### Brief
Scan the listing below. Return every line containing the string "radius".
***** Extracted information *****
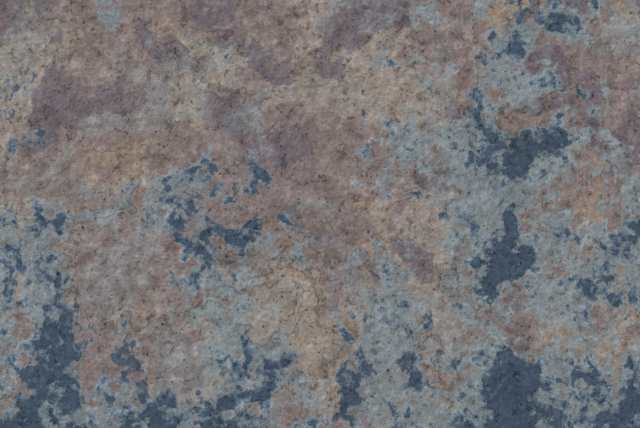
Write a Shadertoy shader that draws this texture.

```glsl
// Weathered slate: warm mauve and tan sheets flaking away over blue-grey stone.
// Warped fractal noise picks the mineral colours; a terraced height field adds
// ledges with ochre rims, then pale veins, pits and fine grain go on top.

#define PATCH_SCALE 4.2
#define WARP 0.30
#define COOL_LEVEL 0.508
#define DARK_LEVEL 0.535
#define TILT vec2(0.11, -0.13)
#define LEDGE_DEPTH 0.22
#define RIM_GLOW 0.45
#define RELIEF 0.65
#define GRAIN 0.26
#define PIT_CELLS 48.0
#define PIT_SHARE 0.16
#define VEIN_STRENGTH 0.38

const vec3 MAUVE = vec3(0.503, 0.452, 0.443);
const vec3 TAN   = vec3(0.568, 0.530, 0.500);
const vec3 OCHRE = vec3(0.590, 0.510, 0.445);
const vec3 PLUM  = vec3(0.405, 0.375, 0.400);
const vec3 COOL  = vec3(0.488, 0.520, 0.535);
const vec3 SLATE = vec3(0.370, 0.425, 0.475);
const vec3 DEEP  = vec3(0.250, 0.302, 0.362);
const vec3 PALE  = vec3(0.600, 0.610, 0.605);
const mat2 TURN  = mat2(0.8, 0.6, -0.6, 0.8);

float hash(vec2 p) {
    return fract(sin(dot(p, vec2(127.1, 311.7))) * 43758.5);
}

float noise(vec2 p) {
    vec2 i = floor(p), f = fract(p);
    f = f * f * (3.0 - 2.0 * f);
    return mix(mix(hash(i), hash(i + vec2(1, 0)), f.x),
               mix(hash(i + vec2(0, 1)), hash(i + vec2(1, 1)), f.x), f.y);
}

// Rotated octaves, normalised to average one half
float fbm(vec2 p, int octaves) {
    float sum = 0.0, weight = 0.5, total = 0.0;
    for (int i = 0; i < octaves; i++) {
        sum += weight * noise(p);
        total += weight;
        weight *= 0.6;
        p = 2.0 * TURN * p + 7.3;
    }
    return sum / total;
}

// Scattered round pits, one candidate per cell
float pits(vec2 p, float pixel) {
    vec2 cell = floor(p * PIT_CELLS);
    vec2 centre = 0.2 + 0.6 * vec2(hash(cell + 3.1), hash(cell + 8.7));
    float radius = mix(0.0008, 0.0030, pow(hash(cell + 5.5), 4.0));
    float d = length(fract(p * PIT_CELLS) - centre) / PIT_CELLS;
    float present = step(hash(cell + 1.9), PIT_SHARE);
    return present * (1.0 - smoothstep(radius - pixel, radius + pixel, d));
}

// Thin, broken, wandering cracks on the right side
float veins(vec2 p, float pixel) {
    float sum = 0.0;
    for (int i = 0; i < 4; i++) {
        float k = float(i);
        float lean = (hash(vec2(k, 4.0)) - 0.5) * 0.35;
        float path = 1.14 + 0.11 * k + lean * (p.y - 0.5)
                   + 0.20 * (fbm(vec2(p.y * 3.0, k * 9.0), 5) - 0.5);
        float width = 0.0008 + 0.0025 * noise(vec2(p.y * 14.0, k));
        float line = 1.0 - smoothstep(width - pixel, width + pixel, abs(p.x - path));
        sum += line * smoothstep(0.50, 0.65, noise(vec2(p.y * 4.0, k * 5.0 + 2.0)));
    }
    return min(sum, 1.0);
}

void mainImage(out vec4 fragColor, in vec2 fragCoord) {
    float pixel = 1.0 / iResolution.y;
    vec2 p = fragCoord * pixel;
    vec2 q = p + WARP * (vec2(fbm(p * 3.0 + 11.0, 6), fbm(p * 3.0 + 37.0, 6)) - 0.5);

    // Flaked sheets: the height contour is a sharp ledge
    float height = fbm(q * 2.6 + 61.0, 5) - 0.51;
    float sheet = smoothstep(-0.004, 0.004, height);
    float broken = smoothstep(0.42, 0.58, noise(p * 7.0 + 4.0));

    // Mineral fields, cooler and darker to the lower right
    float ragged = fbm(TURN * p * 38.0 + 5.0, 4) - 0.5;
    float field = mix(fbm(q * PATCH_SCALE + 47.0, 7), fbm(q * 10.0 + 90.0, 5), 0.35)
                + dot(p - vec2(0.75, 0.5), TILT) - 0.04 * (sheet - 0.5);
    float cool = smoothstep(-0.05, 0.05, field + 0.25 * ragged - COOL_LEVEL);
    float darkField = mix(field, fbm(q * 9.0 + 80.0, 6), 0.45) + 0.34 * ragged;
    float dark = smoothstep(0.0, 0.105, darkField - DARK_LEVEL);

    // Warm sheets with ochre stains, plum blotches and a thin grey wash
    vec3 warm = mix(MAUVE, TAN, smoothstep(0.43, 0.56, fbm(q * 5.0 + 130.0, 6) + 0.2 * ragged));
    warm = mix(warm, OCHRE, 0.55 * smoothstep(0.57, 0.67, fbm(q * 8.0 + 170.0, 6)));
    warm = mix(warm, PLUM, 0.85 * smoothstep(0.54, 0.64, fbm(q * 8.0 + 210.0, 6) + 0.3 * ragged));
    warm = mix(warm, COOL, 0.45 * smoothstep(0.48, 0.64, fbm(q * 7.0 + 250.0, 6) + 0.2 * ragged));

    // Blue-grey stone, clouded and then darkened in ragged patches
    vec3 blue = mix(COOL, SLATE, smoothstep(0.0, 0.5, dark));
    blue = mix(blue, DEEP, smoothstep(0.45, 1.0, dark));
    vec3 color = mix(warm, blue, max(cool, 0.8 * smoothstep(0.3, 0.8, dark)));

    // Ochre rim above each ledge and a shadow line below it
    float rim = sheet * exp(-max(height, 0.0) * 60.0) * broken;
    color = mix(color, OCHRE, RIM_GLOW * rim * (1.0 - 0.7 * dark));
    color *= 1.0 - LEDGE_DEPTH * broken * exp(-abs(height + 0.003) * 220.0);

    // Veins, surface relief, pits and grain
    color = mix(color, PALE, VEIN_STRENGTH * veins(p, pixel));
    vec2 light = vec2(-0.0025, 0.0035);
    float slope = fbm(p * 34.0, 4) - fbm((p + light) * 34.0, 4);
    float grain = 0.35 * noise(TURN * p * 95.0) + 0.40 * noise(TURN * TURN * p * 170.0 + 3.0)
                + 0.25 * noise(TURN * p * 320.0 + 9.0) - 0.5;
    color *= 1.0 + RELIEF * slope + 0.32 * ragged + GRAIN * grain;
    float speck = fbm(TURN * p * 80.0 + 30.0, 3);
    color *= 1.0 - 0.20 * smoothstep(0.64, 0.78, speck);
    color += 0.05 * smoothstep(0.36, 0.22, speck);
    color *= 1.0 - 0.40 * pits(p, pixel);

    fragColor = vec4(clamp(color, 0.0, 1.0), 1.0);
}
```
*****
### Task response
    float radius = mix(0.0008, 0.0030, pow(hash(cell + 5.5), 4.0));
    return present * (1.0 - smoothstep(radius - pixel, radius + pixel, d));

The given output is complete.